__Activity__:
Since only the text is wanted, print every entry below exactly and omit the images.

__Dataset entries__:
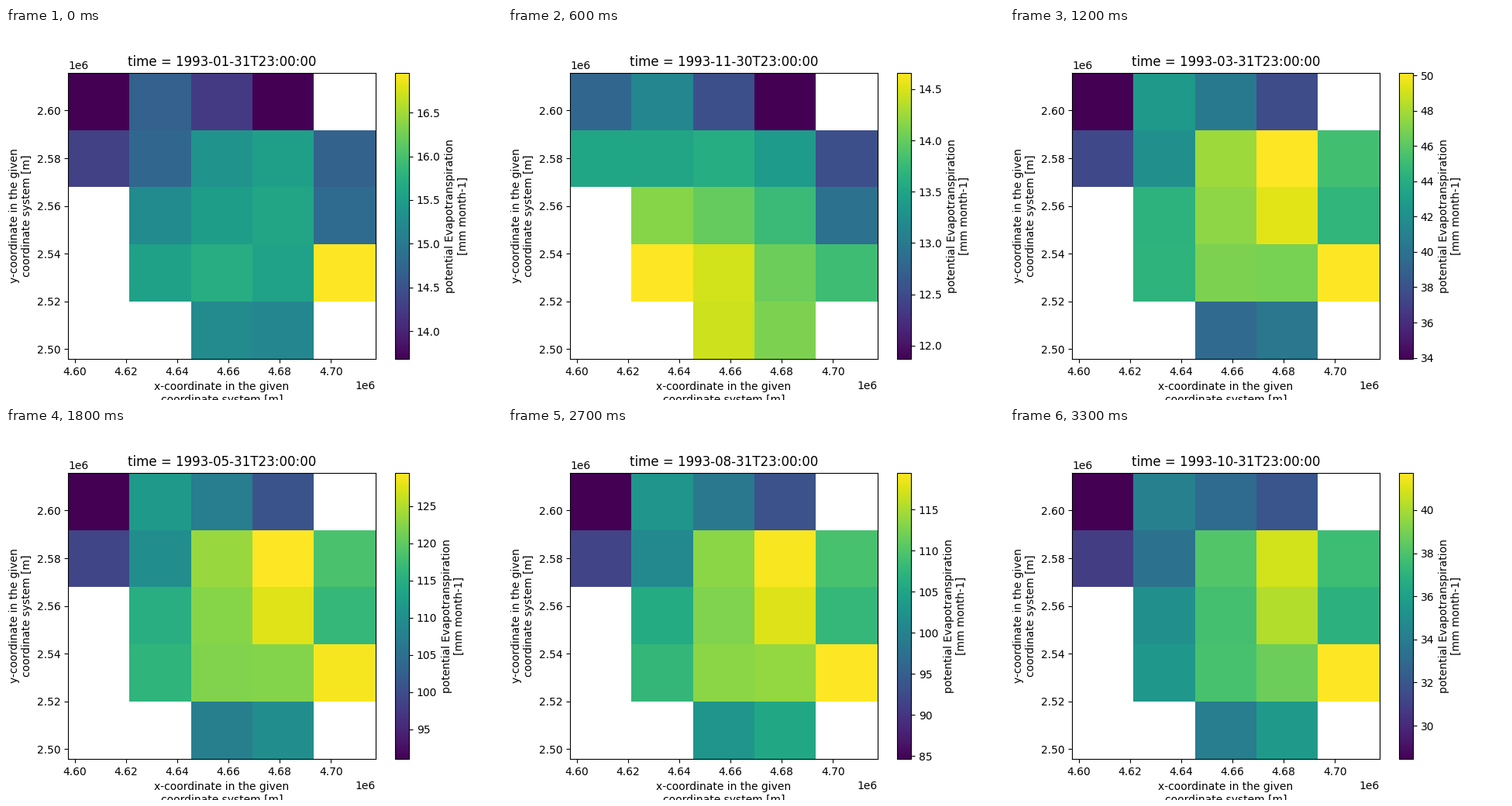
A matplotlib script for the animation above (3600 ms loop, 640 by 480 pixels).

```python
import numpy as np
import matplotlib.pyplot as plt
from matplotlib.animation import FuncAnimation

X0, Y0, CELL = 4597370, 2495850, 24000
NO = np.nan

# Months are shown in text order of their zero-based index: 0, 1, 10, 11, 2, ...
ORDER = sorted(range(12), key=str)

# Midsummer pattern as a share of the colour range, north row first
SUMMER = np.array([[0, .54, .43, .28, NO],
                   [.19, .48, .84, 1, .73],
                   [NO, .61, .81, .95, .68],
                   [NO, .65, .82, .83, .97],
                   [NO, NO, .51, .58, NO]])
row, col = np.indices(SUMMER.shape)

# Spatial effects that bend the summer pattern through the year
SOUTHWEST = row - col
WARM_SPOT = np.exp(-4 * ((row - 3) ** 2 + (col - 4) ** 2))
SOUTH_EDGE = (row / 4) ** 4
MIDWEST = np.exp(-((col - 1.4) / 0.9) ** 2)

# Strength of each effect at key months, interpolated in between
KEYS = [0, 2, 6, 8, 9, 10, 12]
GAIN = [.6, 1, 1, 1, 1, .5, .6]
TILT = [.055, .02, 0, .02, 0, .15, .055]
WARM = [.35, .08, 0, .06, .1, 0, .35]
COOL_SOUTH = [0, .22, 0, 0, 0, 0, 0]
COOL_WEST = [0, 0, 0, .04, .1, 0, 0]

# Colour range of each month (mm per month)
LOW = [13.68, 18.96, 33.93, 62.3, 91.02, 101.5,
       102.55, 84.65, 47.4, 28.45, 11.869, 10.37]
HIGH = [16.957, 24.9, 50.15, 89.2, 129.52, 144.1,
        149.04, 119.5, 67.455, 41.74, 14.661, 13.3]


def field(month):
    gain, tilt, warm, south, west = (
        np.interp(month, KEYS, k)
        for k in (GAIN, TILT, WARM, COOL_SOUTH, COOL_WEST))
    grid = (gain * SUMMER + tilt * SOUTHWEST + warm * WARM_SPOT
            - south * SOUTH_EDGE - west * MIDWEST)
    low, high = np.nanmin(grid), np.nanmax(grid)
    share = (grid - low) / (high - low)
    return LOW[month] + (HIGH[month] - LOW[month]) * share


def month_end(month):
    following = np.datetime64("1993-01", "M") + (month + 1)
    return following.astype("datetime64[D]") - 1


fig = plt.figure(figsize=(6.4, 4.8), dpi=100)
xs = X0 + CELL * np.arange(6)
ys = Y0 + CELL * np.arange(6)


def draw(i):
    month = ORDER[i]
    fig.clf()
    ax = fig.add_subplot()
    mesh = ax.pcolormesh(xs, ys, np.ma.masked_invalid(field(month)[::-1]),
                         cmap="viridis", vmin=LOW[month], vmax=HIGH[month])
    ax.set_xlim(xs[0], xs[-1])
    ax.set_ylim(ys[0], ys[-1])
    ax.set_title(f"time = {month_end(month)}T23:00:00")
    ax.set_xlabel("x-coordinate in the given\ncoordinate system [m]")
    ax.set_ylabel("y-coordinate in the given\ncoordinate system [m]")
    bar = fig.colorbar(mesh, ax=ax)
    bar.set_label("potential Evapotranspiration\n[mm month-1]")
    return []


anim = FuncAnimation(fig, draw, frames=12, interval=300, repeat=True,
                     repeat_delay=0, blit=False)
plt.show()
```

__Task solution__:
A matplotlib script for the animation above (3600 ms loop, 640 by 480 pixels).

```python
import numpy as np
import matplotlib.pyplot as plt
from matplotlib.animation import FuncAnimation

X0, Y0, CELL = 4597370, 2495850, 24000
NO = np.nan

# Months are shown in text order of their zero-based index: 0, 1, 10, 11, 2, ...
ORDER = sorted(range(12), key=str)

# Midsummer pattern as a share of the colour range, north row first
SUMMER = np.array([[0, .54, .43, .28, NO],
                   [.19, .48, .84, 1, .73],
                   [NO, .61, .81, .95, .68],
                   [NO, .65, .82, .83, .97],
                   [NO, NO, .51, .58, NO]])
row, col = np.indices(SUMMER.shape)

# Spatial effects that bend the summer pattern through the year
SOUTHWEST = row - col
WARM_SPOT = np.exp(-4 * ((row - 3) ** 2 + (col - 4) ** 2))
SOUTH_EDGE = (row / 4) ** 4
MIDWEST = np.exp(-((col - 1.4) / 0.9) ** 2)

# Strength of each effect at key months, interpolated in between
KEYS = [0, 2, 6, 8, 9, 10, 12]
GAIN = [.6, 1, 1, 1, 1, .5, .6]
TILT = [.055, .02, 0, .02, 0, .15, .055]
WARM = [.35, .08, 0, .06, .1, 0, .35]
COOL_SOUTH = [0, .22, 0, 0, 0, 0, 0]
COOL_WEST = [0, 0, 0, .04, .1, 0, 0]

# Colour range of each month (mm per month)
LOW = [13.68, 18.96, 33.93, 62.3, 91.02, 101.5,
       102.55, 84.65, 47.4, 28.45, 11.869, 10.37]
HIGH = [16.957, 24.9, 50.15, 89.2, 129.52, 144.1,
        149.04, 119.5, 67.455, 41.74, 14.661, 13.3]


def field(month):
    gain, tilt, warm, south, west = (
        np.interp(month, KEYS, k)
        for k in (GAIN, TILT, WARM, COOL_SOUTH, COOL_WEST))
    grid = (gain * SUMMER + tilt * SOUTHWEST + warm * WARM_SPOT
            - south * SOUTH_EDGE - west * MIDWEST)
    low, high = np.nanmin(grid), np.nanmax(grid)
    share = (grid - low) / (high - low)
    return LOW[month] + (HIGH[month] - LOW[month]) * share


def month_end(month):
    following = np.datetime64("1993-01", "M") + (month + 1)
    return following.astype("datetime64[D]") - 1


fig = plt.figure(figsize=(6.4, 4.8), dpi=100)
xs = X0 + CELL * np.arange(6)
ys = Y0 + CELL * np.arange(6)


def draw(i):
    month = ORDER[i]
    fig.clf()
    ax = fig.add_subplot()
    mesh = ax.pcolormesh(xs, ys, np.ma.masked_invalid(field(month)[::-1]),
                         cmap="viridis", vmin=LOW[month], vmax=HIGH[month])
    ax.set_xlim(xs[0], xs[-1])
    ax.set_ylim(ys[0], ys[-1])
    ax.set_title(f"time = {month_end(month)}T23:00:00")
    ax.set_xlabel("x-coordinate in the given\ncoordinate system [m]")
    ax.set_ylabel("y-coordinate in the given\ncoordinate system [m]")
    bar = fig.colorbar(mesh, ax=ax)
    bar.set_label("potential Evapotranspiration\n[mm month-1]")
    return []


anim = FuncAnimation(fig, draw, frames=12, interval=300, repeat=True,
                     repeat_delay=0, blit=False)
plt.show()
```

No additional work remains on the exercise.